Baltimore Orioles: What exactly is the root of the problem?
You’re only as good as your next day’s starter; and Chris Tillman wasn’t very good last night for the Baltimore Orioles. Tillman’s line: 1.0 IP, 7 H, 7 R, 1 BB, 0 K. There were times it appeared Tillman wasn’t going to make it out of the first inning, in which he surrendered five runs. Tillman’s issue last night was throwing strikes; the only pitch he was able to get in the zone was his slider. And that was always on the outer part of the plate.
What to do with Tillman is an interesting question. If you listen to some fans talk, he should be DFA’d. But that’s no easy decision to make when you’re on the hook for his salary for the season, and he’d probably end up on another team. The bullpen also remains a possibility – perhaps you swap Tillman and Mike Wright. Ultimately the O’s don’t have to decide that now, as they have an off day on Monday. In theory they could just skip Tillman next time through the rotation.

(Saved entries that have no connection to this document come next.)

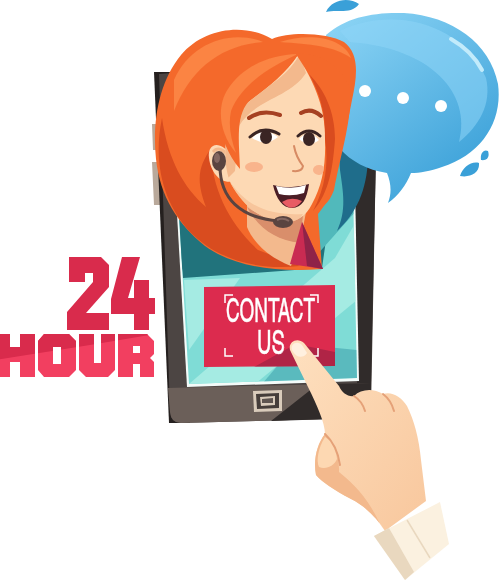
<!DOCTYPE html>
<html lang="en">
<head>
<meta charset="utf-8">
<title>24 Hour Contact Us</title>
<style>
:root{
  --paper:#fff; --red:#d92b4c; --pink:#f23f60; --button:#dc2b4e; --button-shade:#b02446;
  --case:#4c4543; --case-edge:#25201f; --case-shade:#302b2a; --key:#b9a99b;
  --screen:#7fdcd6; --screen-light:#a5ebe3; --screen-shade:#21737c;
  --hair:#f4692b; --hair-light:#fb8443; --hair-dark:#d94c1f;
  --skin:#fdd9b4; --skin-shade:#f3b98d; --blush:#f9b48c; --ink:#3a2524; --headset:#5a4440;
  --bubble:#6cc5ef; --bubble-light:#8fd6f6; --bubble-dark:#3aa0d8;
  --cuff:#fbf1e0; --cuff-shade:#e9d8bf;
}
html,body{margin:0;background:var(--paper)}
body{width:500px;height:580px;overflow:hidden}
svg{display:block}
.button-text{font-family:"TeX Gyre Heros Cn","Liberation Sans",sans-serif;font-size:34px;fill:#fff;stroke:#fff;stroke-width:.6}
</style>
</head>
<body>
<svg width="500" height="580" viewBox="0 0 500 580">
  <defs>
    <linearGradient id="bubble-fill" x1="0" y1="0" x2=".7" y2="1">
      <stop offset="0" stop-color="var(--bubble-light)"/>
      <stop offset="1" stop-color="var(--bubble-dark)"/>
    </linearGradient>
    <linearGradient id="hand-fill" x1="0" y1="0" x2="1" y2="1">
      <stop offset="0" stop-color="#fee0bf"/>
      <stop offset="1" stop-color="#f8c79d"/>
    </linearGradient>
    <path id="hour-letters" d="M-4 334H10V347H20V334H35V377H20V362H10V377H-4Z M44 334H69L76 341V370L69 377H44L38 370V341Z M53 347V364H61V347Z M79 334H94V363H101V334H115V370L108 377H86L79 370Z M118 334H147L154 341V354L150 358L154 362V377H140V364H133V377H118Z M133 346V353H140V346Z" fill-rule="evenodd"/>
    <clipPath id="hour-clip"><use href="#hour-letters" clip-rule="evenodd"/></clipPath>
    <path id="screen-shape" d="M176 165L352 140L357 378L189 384Z"/>
    <clipPath id="screen-clip"><use href="#screen-shape"/></clipPath>
    <path id="button-shape" d="M204 287L335 285V366L204 367Z"/>
    <clipPath id="button-clip"><use href="#button-shape"/></clipPath>
    <path id="face-shape" d="M298 55C309 72 318 88 323 107C326 120 326 130 325 140C326 165 322 186 312 204C306 216 297 222 286 222C265 222 245 209 231 184C222 165 224 127 236 112C254 96 280 82 298 55Z"/>
    <clipPath id="face-clip"><use href="#face-shape"/></clipPath>
  </defs>

  <g id="headline" role="img" aria-label="24 Hour">
    <path fill="var(--red)" d="M69 257H101L109 265V287L86 313H109V330H67V312L93 282V273H85V282H69Z M122 257H140L128 298H134V280H149V298H155V314H149V330H134V314H111V299Z"/>
    <use href="#hour-letters" fill="var(--pink)"/>
    <path clip-path="url(#hour-clip)" fill="var(--red)" d="M-4 330H155V334L90 345L-4 360Z"/>
  </g>

  <g id="phone">
    <path fill="var(--key)" d="M152 124H158V150H153ZM152 162H160V205H154Z"/>
    <path fill="var(--case-edge)" d="M154 72H175L190 423H169Z"/>
    <path fill="var(--case)" d="M159 74L340 60L376 153L371 410Q371 417 364 418L181 423Q171 423 170 412Z"/>
    <path fill="#6b5f59" d="M168 388L371 383V410Q371 417 364 418L181 423Q171 423 170 412Z"/>
    <path fill="var(--case-shade)" d="M318 384L371 383V410Q371 417 364 418L271 421Z"/>
    <path fill="var(--case-shade)" d="M354 136L376 153L371 383H357Z"/>
    <path fill="#f4fbf9" d="M174 162L354 138L359 381L187 387Z"/>
    <use href="#screen-shape" fill="var(--screen)"/>
    <g clip-path="url(#screen-clip)">
      <path fill="var(--screen-light)" d="M184 280L240 278L189 350ZM189 384L335 258L357 220V300L255 384Z"/>
      <path fill="var(--screen-shade)" d="M170 150L357 130V206L326 240L322 268L183 278Z"/>
      <path fill="#51b9bb" d="M307 266L357 210V130H335Z"/>
      <path fill="#3c9fab" d="M296 344L262 384H357V350Z" opacity=".55"/>
    </g>
    <path fill="#d9cbbb" d="M253 391L282 390V411L254 412Z"/>
    <path fill="#453d3a" d="M256 394L279 393V408L257 409Z"/>
    <path fill="#d9cbbb" d="M260 397L275 396V405L261 406Z"/>
    <path fill="#5e5450" d="M262 399L273 398V403H262Z"/>
  </g>

  <g id="contact-button">
    <use href="#button-shape" fill="var(--button)"/>
    <path clip-path="url(#button-clip)" fill="var(--button-shade)" d="M296 344L254 367H335V352Z"/>
    <path fill="none" stroke="#fff" stroke-width="1.5" d="M225 303V295H233M310 295H318V303M225 348V356H233M310 356H318V348"/>
    <text class="button-text" x="226" y="322" textLength="89" lengthAdjust="spacingAndGlyphs">CONTACT</text>
    <text class="button-text" x="257" y="354" textLength="28" lengthAdjust="spacingAndGlyphs">US</text>
  </g>

  <g id="chat-bubble">
    <path fill="var(--bubble-dark)" d="M326 12C332 -1 349 -3 359 4C351 15 338 9 326 12ZM460 176C463 167 471 161 479 163C480 173 470 178 460 176ZM481 160C480 153 484 149 488 151C490 157 487 161 481 160Z"/>
    <path fill="#1f6d8b" d="M338 138L368 158C367 190 356 214 337 231C347 210 343 192 340 170Z"/>
    <path fill="url(#bubble-fill)" d="M326 35C346 17 374 12 404 13C452 16 490 43 498 84C503 122 481 155 442 167C430 171 420 173 411 173C406 185 399 195 388 203C392 193 391 183 387 173C367 170 351 161 340 149Z"/>
    <path fill="#8ed6f7" opacity=".55" d="M340 31C398 4 464 27 486 78C492 104 479 126 459 142C472 94 432 48 350 42Z"/>
    <path fill="none" stroke="#c2ebfb" stroke-width="4" stroke-linecap="round" d="M451 39Q472 51 482 70"/>
    <g fill="#fff"><circle cx="365" cy="91" r="6"/><circle cx="403" cy="98" r="6"/><circle cx="441" cy="106" r="6"/></g>
  </g>

  <g id="operator">
    <path fill="var(--hair)" d="M322 269C276 273 232 266 205 246C178 224 160 197 156 159C152 121 159 82 181 55C204 27 246 23 272 39C290 31 328 33 344 42C360 54 357 77 352 100C347 126 342 147 337 170C334 192 327 203 318 214Z"/>
    <path fill="var(--hair-dark)" d="M162 118C168 160 184 188 206 207C194 176 201 164 211 148C211 188 229 223 258 250L300 266C252 271 215 257 190 232C165 205 152 165 162 118Z"/>
    <path fill="var(--hair-light)" d="M174 80C190 43 231 29 263 42C220 45 190 70 174 111ZM280 42C310 32 344 38 351 58C334 46 310 44 280 42Z"/>
    <path fill="var(--skin-shade)" d="M247 202L307 207L300 243L291 266C270 258 254 244 247 227Z"/>
    <path fill="#d98e6b" d="M247 207C264 219 286 226 303 215L300 243C275 240 258 228 247 207Z"/>
    <path fill="#c92b52" d="M302 222L323 269L290 264Z"/>
    <path fill="#8f2348" d="M302 222L323 269L307 266Z"/>
    <path fill="var(--skin)" d="M232 156C220 139 207 143 209 158C211 174 222 185 234 181Z"/>
    <path fill="none" stroke="var(--skin-shade)" stroke-width="3" d="M228 155Q219 145 213 152"/>
    <use href="#face-shape" fill="var(--skin)"/>
    <g clip-path="url(#face-clip)">
      <path fill="var(--skin-shade)" d="M224 120C237 98 281 89 300 54L306 73C290 98 255 99 239 126L235 171L225 181Z"/>
      <path fill="var(--skin-shade)" opacity=".6" d="M229 180C245 205 268 216 303 214L292 230L244 220Z"/>
      <ellipse cx="254" cy="167" rx="9" ry="5" fill="var(--blush)"/>
      <ellipse cx="319" cy="170" rx="6" ry="5" fill="var(--blush)"/>
    </g>
    <path fill="var(--hair)" d="M298 54C283 80 257 87 246 105C236 120 239 143 240 169C225 151 218 130 222 110C233 85 263 62 298 54Z"/>
    <path fill="var(--hair-light)" d="M298 54C269 67 241 85 231 111C228 126 231 139 236 153C218 132 217 105 228 89C241 68 267 55 298 54Z"/>
    <path fill="var(--hair)" d="M295 53C321 52 343 66 351 91C350 128 341 153 334 190C329 204 321 209 313 211C326 187 329 163 325 139C326 106 311 75 295 53Z"/>
    <path fill="var(--hair-dark)" d="M309 74C324 89 335 111 335 139C333 165 330 192 313 211C325 188 329 164 325 139C326 112 319 92 309 74Z"/>
    <g id="features" fill="none" stroke="var(--ink)" stroke-linecap="round" stroke-linejoin="round">
      <path stroke="#a64122" stroke-width="4" d="M249 118Q262 109 280 115M301 113Q311 107 321 116"/>
      <path fill="#fff" stroke="none" d="M252 138Q264 126 278 137Q266 147 252 138ZM299 139Q309 128 319 140Q309 148 299 139Z"/>
      <ellipse cx="266" cy="137" rx="6" ry="7" fill="var(--ink)" stroke="none"/>
      <ellipse cx="309" cy="139" rx="6" ry="7" fill="var(--ink)" stroke="none"/>
      <path stroke-width="3" d="M250 137Q263 125 279 134M298 136Q309 126 320 136"/>
      <path stroke="#d78b64" stroke-width="2" d="M294 146Q296 157 303 166Q302 172 293 171"/>
      <path fill="#4a1d25" stroke="none" d="M273 185Q291 190 309 184C307 199 302 208 292 208C283 208 276 199 273 185Z"/>
      <path fill="#fff" stroke="none" d="M276 186Q292 190 306 185L304 193Q291 197 279 194Z"/>
      <path fill="#e85b64" stroke="none" d="M282 202Q291 196 302 201Q292 214 282 202Z"/>
    </g>
    <g id="headset">
      <path fill="none" stroke="var(--headset)" stroke-width="3" d="M220 166C220 198 240 218 279 221"/>
      <ellipse cx="219" cy="161" rx="7" ry="10" fill="var(--headset)"/>
      <ellipse cx="217" cy="158" rx="3" ry="5" fill="#846761"/>
      <ellipse cx="283" cy="222" rx="10" ry="6" fill="var(--headset)"/>
      <path fill="none" stroke="#846761" stroke-width="2" d="M277 220Q283 217 289 221"/>
    </g>
  </g>

  <g id="pointing-hand">
    <path fill="url(#hand-fill)" d="M290 350C288 342 297 337 304 343L339 386C342 393 348 397 354 396C361 389 373 388 383 394C391 391 401 396 407 406C414 420 419 438 421 460L426 501L385 531C377 518 365 506 351 499C334 490 322 482 316 475C313 460 317 444 325 434C325 423 317 405 308 387Z"/>
    <path fill="var(--skin-shade)" d="M325 434C333 444 340 459 339 472C350 481 366 494 380 524L385 531C377 518 365 506 351 499C334 490 322 482 316 475C313 460 317 444 325 434Z"/>
    <path fill="#fdd8b2" d="M325 437C318 448 316 461 319 467C326 470 334 466 337 459C336 449 332 441 325 437Z"/>
    <path fill="none" stroke="#e5a178" stroke-width="2" stroke-linecap="round" d="M354 396Q362 401 365 411M383 394Q391 400 394 411M325 434Q337 445 340 465"/>
    <path fill="#fff0df" d="M292 350C290 344 297 340 302 345L307 353C303 359 296 358 292 350Z"/>
    <path fill="var(--cuff)" d="M374 536L440 502L449 544L405 580Z"/>
    <path fill="var(--cuff-shade)" d="M374 536L389 528L414 572L405 580Z"/>
    <path fill="none" stroke="var(--cuff-shade)" stroke-width="1.5" d="M407 520L430 558"/>
  </g>
</svg>
</body>
</html>
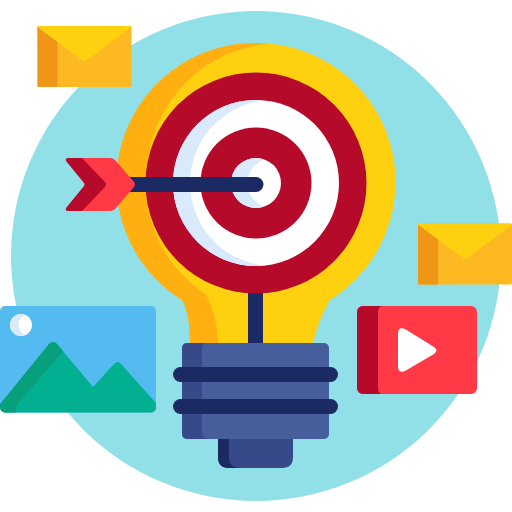
<!DOCTYPE html>
<html lang="en">
<head>
<meta charset="utf-8">
<title>Creative target</title>
<style>
:root {
  --sky: #92e0e7;
  --yellow: #ffd00f;
  --orange: #ffaf10;
  --mail: #fdb921;
  --mail-dark: #f09617;
  --crimson: #b60a2a;
  --red: #ff3945;
  --white: #ffffff;
  --ice: #d9eafc;
  --navy: #1b2a62;
  --blue: #465e9c;
  --blue-dark: #364a89;
  --photo: #54bbf1;
  --green: #02b091;
  --green-dark: #079f7c;
}
html, body { margin: 0; background: var(--white); overflow: hidden; }
svg { display: block; width: 512px; height: 512px; }
.sky { fill: var(--sky); }
.yellow { fill: var(--yellow); }
.orange { fill: var(--orange); }
.mail { fill: var(--mail); }
.mail-dark { fill: var(--mail-dark); }
.crimson { fill: var(--crimson); }
.red { fill: var(--red); }
.white { fill: var(--white); }
.ice { fill: var(--ice); }
.navy { fill: var(--navy); }
.blue { fill: var(--blue); }
.blue-dark { fill: var(--blue-dark); }
.photo { fill: var(--photo); }
.green { fill: var(--green); }
.green-dark { fill: var(--green-dark); }
</style>
</head>
<body>
<svg viewBox="0 0 512 512" role="img" aria-label="Light bulb with a target and arrow, surrounded by envelopes, a picture and a video">
  <defs>
    <g id="envelope">
      <rect class="mail" width="94" height="61" rx="1.5"/>
      <path class="mail-dark" d="M0 1V59.5Q0 61 1.5 61H20V15L0 0Z"/>
      <path class="yellow" d="M1 0H93L94 1L50 34Q47 36.500 44 34L0 1Z"/>
    </g>
    <clipPath id="socket-clip"><rect x="182" y="343" width="147" height="96" rx="5"/></clipPath>
    <clipPath id="photo-clip"><rect y="306" width="156" height="106.500" rx="5"/></clipPath>
    <clipPath id="video-clip"><rect x="357" y="306" width="120" height="88" rx="6"/></clipPath>
  </defs>

  <circle class="sky" cx="256" cy="256" r="245"/>

  <g id="bulb">
    <path class="orange" d="M256 43A139 139 0 0 0 182 300Q190 313 190 343H295L271 44Q264 43 256 43Z"/>
    <path class="yellow" d="M256 43A139 139 0 0 1 330 300Q319 318 313 343H218Q217 315 206 295A139 139 0 0 1 256 43Z"/>
    <path class="orange" d="M256 43A139 139 0 0 0 182 300Q190 313 190 343H218Q216 318 206 295C166 267 146 228 146 182C146 110 198 49 270 44Q263 43 256 43Z"/>
  </g>

  <rect id="stand" class="navy" x="248" y="285" width="15" height="60"/>

  <g id="socket">
    <path class="blue-dark" d="M218 436H293V457Q293 468 282 468H229Q218 468 218 457Z"/>
    <path class="navy" d="M218 436H229V457Q229 468 240 468H229Q218 468 218 457Z"/>
    <g clip-path="url(#socket-clip)">
      <rect class="blue" x="182" y="343" width="147" height="96"/>
      <path class="blue-dark" d="M182 343H207Q202 343 202 349V433Q202 439 210 439H182Z"/>
    </g>
    <rect class="navy" x="173" y="367" width="165" height="15" rx="7.500"/>
    <rect class="navy" x="173" y="399" width="165" height="15" rx="7.500"/>
  </g>

  <g id="target">
    <circle class="crimson" cx="256" cy="183" r="110.500"/>
    <circle class="white" cx="256" cy="183" r="83"/>
    <path class="ice" d="M256 100A83 83 0 0 0 256 266Q260 266 264 265.500A83 83 0 0 1 264 100.500Q260 100 256 100Z"/>
    <circle class="crimson" cx="256" cy="183" r="55.500"/>
    <circle class="white" cx="256" cy="183" r="25"/>
    <path class="ice" d="M256 158A25 25 0 0 0 256 208Q260 208 264 206.500A25 25 0 0 1 264 159.500Q260 158 256 158Z"/>
  </g>

  <g id="arrow">
    <path class="navy" d="M124 177H256A7.500 7.500 0 0 1 256 192H124Z"/>
    <path class="crimson" d="M67 158H86L110 184L86 211H67Q65 210 66 208L84 186Q85 184 84 183L66 161Q65 159 67 158Z"/>
    <path class="red" d="M82 158H110Q113 158 115 160L134 182Q136 184 134 187L115 209Q113 211 110 211H82L105 187Q107 184 105 182Z"/>
  </g>

  <use href="#envelope" x="37.500" y="26"/>
  <use href="#envelope" x="418" y="223.500"/>

  <g id="landscape" clip-path="url(#photo-clip)">
    <rect class="photo" y="306" width="156" height="107"/>
    <circle class="white" cx="21" cy="325" r="11"/>
    <path class="ice" d="M21 314A11 11 0 0 0 21 336Q23 336 25 335A11 11 0 0 1 25 315Q23 314 21 314Z"/>
    <path class="green" d="M3 413L49 344Q53 340 57 344L93 387L114 364Q118 360 121 364L156 403V413Z"/>
    <path class="green-dark" d="M0 404L49 344Q53 340 57 344L63 351L18 404Q14 409 16 413H0Z"/>
  </g>

  <g id="video" clip-path="url(#video-clip)">
    <rect class="red" x="357" y="306" width="120" height="88"/>
    <path class="crimson" d="M357 306H383Q378 306 378 312V388Q378 394 383 394H357Z"/>
    <path class="white" d="M398 334Q398 326 405 329L434 347Q439 350 434 354L405 371Q398 374 398 366Z"/>
  </g>
</svg>
</body>
</html>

Anaheim kept the pressure on, smacking hit after hit, and drawing base runners in anyway possible. The universe seems hellbent on teaching the Orioles that putting people on base is the name of the game – not hitting home runs. The Birds had eight hits last night, but they could only get three runners home. Manny Machado and Chris Davis had RBI-singles in the sixth, and Machado also plated a run by another RBI-single in the eighth.
But what exactly is going on with this team? There were times as late as last summer where they looked unstoppable – dating back to 2012. The likes of Adam Jones, Chris Davis, Manny Machado, and Chris Tillman have been together for that amount of time. And there are others mixed in who have been here perhaps not quite as long but quite a few years. Again, what gives?
There are fans out there who are of the belief that we’re seeing the real Orioles now, and that they were pretenders all of that time. People have to be smart enough to realize that’s not the case. This was a good team for a great many years. Let’s put it this way; a diamond ring doesn’t turn brass overnight.
Are there problems in the clubhouse? Could be, but this is still a very tight-knit group. Part of it is injuries, which have done the Orioles no favors. Losing Jonathan Schoop (who begins a rehab assignment at double-A Bowie this weekend and could be activated on Tuesday) hurt their infield defense and their hitting. And obviously losing Zach Britton to a freak injury in the off season has affected the bullpen. And don’t underestimate the loss (both on the field and psychological) of J.J. Hardy. That plays a factor as well.
And there are other factors as well. I would submit that while signing Alex Cobb in spring training was a good move, there was also a mistake wrapped into that as well. They signed Cobb too late. He got into no games during Grapefruit League play, which has affected his play thus far early in the season. The same is true to a lesser degree with Andrew Cashner, who signed once camp had already begun.
However that aside, tried, true, and proven talent that’s regressing well beyond the mean. And it boggles the mind in a sense. This team was no-hit through five innings by a guy making his third big league start last night. Surely one would think that they could have done better than that. Yet they couldn’t. So what’s wrong with this team? Beats the heck out of me.
The O’s now head north up the California coastline to open up a three-game set in Oakland. Andrew Cashner gets the start for the O’s, and he’ll be opposed by Oakland’s Daniel Mengden. Game time is set for just after 10 PM.